Md. Rep. Ruppersberger Drops Senate Bid

Rep. C.A. "Dutch" Ruppersberger (search) bowed out of the 2006 Senate race Wednesday, only a month after setting up a committee to explore a possible bid to succeed retiring Sen. Paul Sarbanes (search).

Ruppersberger's decision narrows the field of Democrats to three possible candidates and one definite contender.

"There's a lot to do in the field I'm working in," said Ruppersberger of his decision to stay in the House. "When you love your job and you think you're helping your constituents," there is no reason to leave it, he said.

State Democratic officials praised Ruppersberger's qualifications, but said they were not worried about his decision to drop out, calling the remaining candidates "an incredibly strong roster."
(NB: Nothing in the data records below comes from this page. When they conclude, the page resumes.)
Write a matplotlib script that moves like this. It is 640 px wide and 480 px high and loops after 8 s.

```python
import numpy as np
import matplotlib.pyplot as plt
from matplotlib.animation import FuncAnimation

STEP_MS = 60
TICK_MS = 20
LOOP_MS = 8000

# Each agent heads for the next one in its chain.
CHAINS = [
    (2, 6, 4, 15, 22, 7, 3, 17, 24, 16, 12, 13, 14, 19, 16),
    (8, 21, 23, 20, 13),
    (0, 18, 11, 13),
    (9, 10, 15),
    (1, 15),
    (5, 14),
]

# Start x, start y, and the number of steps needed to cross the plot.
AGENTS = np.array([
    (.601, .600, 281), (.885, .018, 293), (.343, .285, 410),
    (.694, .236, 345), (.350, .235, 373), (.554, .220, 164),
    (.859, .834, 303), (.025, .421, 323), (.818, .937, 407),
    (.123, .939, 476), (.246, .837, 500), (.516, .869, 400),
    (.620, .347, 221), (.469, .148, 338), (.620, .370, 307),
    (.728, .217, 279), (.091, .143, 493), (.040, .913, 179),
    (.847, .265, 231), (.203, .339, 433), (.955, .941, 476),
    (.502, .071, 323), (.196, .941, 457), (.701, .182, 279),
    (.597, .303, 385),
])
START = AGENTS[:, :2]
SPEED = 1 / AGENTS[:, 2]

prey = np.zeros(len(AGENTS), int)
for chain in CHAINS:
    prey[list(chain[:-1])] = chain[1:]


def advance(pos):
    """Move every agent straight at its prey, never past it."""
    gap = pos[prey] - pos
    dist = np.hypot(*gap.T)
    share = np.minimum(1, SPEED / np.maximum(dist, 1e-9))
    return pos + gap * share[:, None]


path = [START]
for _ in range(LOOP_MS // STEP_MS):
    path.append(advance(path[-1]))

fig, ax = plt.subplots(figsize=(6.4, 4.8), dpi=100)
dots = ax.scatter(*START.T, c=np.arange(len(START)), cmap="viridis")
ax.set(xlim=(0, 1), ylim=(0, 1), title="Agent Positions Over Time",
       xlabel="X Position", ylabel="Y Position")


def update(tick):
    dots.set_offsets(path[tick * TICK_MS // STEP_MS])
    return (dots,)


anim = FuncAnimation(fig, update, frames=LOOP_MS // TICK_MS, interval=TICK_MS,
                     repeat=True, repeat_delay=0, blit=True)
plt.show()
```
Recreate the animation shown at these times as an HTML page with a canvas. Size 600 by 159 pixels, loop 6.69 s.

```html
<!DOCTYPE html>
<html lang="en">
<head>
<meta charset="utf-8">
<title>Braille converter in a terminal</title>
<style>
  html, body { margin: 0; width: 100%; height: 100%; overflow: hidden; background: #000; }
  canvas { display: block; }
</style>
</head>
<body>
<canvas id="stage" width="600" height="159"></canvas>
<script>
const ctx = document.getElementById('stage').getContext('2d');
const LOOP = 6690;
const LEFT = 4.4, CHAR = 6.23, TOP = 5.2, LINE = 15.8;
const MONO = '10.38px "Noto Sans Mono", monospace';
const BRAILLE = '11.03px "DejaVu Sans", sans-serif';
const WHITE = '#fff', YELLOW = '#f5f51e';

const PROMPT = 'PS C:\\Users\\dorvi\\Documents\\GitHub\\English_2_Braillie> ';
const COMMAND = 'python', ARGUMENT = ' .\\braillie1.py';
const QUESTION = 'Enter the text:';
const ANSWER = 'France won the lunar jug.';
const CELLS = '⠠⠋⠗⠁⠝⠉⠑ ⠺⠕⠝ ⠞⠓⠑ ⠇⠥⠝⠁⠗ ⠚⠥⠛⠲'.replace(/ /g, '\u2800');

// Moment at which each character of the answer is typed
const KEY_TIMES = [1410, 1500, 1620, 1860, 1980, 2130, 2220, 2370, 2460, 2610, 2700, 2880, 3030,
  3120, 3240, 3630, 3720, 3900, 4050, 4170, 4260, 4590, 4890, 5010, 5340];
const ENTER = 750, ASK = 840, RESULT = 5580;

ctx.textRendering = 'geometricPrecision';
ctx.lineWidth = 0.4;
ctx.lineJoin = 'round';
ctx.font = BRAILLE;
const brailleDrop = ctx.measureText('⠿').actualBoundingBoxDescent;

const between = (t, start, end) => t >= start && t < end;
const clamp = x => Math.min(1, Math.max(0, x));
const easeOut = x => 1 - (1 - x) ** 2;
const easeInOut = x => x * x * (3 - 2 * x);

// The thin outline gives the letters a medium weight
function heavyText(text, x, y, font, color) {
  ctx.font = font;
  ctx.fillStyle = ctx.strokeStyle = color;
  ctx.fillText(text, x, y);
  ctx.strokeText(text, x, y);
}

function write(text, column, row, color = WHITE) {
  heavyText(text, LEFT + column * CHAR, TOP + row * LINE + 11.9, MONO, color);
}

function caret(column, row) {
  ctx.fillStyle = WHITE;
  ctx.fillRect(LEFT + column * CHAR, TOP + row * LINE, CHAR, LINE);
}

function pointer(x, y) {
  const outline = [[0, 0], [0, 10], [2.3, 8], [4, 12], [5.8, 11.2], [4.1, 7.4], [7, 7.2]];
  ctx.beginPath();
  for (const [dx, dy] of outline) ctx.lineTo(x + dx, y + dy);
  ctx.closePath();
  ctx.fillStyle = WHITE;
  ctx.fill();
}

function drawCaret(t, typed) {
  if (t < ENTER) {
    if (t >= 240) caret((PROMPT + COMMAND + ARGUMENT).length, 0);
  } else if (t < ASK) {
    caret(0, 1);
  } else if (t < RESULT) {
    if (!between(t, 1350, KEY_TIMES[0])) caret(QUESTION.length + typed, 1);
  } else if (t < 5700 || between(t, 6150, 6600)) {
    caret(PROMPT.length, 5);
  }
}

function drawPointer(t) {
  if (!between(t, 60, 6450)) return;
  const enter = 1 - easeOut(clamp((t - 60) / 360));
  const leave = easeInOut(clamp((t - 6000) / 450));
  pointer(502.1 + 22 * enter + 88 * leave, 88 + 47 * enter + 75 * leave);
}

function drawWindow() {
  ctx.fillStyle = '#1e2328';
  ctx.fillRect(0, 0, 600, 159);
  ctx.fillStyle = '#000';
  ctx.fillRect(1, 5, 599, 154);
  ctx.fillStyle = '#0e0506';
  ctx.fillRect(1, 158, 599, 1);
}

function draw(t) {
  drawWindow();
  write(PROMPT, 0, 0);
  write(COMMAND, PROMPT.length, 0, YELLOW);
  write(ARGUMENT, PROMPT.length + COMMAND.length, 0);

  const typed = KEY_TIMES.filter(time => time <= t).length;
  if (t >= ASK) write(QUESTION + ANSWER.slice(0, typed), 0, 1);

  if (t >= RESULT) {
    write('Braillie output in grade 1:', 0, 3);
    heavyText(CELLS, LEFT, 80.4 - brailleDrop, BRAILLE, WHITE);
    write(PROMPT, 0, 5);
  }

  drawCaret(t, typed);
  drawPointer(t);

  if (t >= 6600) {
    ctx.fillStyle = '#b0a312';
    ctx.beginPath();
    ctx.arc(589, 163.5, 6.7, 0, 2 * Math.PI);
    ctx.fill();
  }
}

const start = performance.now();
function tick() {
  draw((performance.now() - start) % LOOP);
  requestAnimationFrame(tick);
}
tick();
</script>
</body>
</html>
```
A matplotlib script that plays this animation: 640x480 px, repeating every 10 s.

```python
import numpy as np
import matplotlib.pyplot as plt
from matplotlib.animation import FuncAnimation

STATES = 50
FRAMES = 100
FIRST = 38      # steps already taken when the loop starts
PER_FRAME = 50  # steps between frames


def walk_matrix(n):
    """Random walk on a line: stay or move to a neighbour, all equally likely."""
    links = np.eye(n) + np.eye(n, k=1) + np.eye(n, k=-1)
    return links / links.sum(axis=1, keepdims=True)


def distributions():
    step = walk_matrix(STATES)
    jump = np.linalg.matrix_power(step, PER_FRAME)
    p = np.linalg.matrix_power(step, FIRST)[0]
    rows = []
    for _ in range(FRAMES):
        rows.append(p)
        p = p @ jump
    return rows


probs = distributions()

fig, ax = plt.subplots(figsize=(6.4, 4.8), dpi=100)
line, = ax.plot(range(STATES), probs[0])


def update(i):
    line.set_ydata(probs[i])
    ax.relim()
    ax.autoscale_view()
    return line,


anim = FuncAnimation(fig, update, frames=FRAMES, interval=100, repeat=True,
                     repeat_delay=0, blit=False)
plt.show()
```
"He (Ruppersberger) put a lot of thought into making the decision and he decided to do what is right for him," said Derek Walker, spokesman for the Maryland Democrats.

"It is a win-win," Walker said, calling Ruppersberger a national leader on homeland security because of his position on the House Select Committee on Intelligence.

"We are glad we have so many good candidates considering the race," he said.

So far, the only hopeful to officially declare his candidacy is Kweisi Mfume (search), the former president of the National Association for the Advancement of Colored People (search) and a former Baltimore congressman. Maryland Democratic Reps. Chris Van Hollen (search), Elijah Cummings (search) and Benjamin Cardin (search) have all said they are weighing Senate bids.

Ruppersberger joins fellow Democratic Reps. Albert Wynn of Mitchellville and Steny Hoyer of Mechanicsville, who have said the will not run. Baltimore Mayor Martin O'Malley and Montgomery County Executive Doug Duncan, the other leading Democrats mentioned, have both insisted that they are focused on a 2006 race for governor.

But Ruppersberger agreed with Walker that state Democrats are "fortunate to have a deep bench of highly qualified potential Democratic candidates for Senate."

State Republican officials said the list of candidates, while long, was not promising.

"There is still a long line of liberal Democrats jockeying and salivating for the chance to replace Sen. Sarbanes. We think that long line of contenders does not represent the values of the people of Maryland," said Maryland GOP spokeswoman Audra Miller, reciting a prepared statement for the party.

Cardin issued a statement praising Ruppersberger's service in the House, and saying he respects and understands the decision to stay in the House. Cummings' staff reiterated that he was still considering a bid, but would not have any comment on the race until he came to a decision.

Neither Van Hollen nor Mfume could be reached for comment Wednesday.

Mark Plotkin, political commentator for WTOP radio in Washington, said that Ruppersberger's decision was understandable.

"Why give up your House seat to lose for a higher office?" Plotkin asked. "I think he saw the cards on the table. He was fourth in four-person race."

Capital New Service's Megan McIlroy contributed to this story.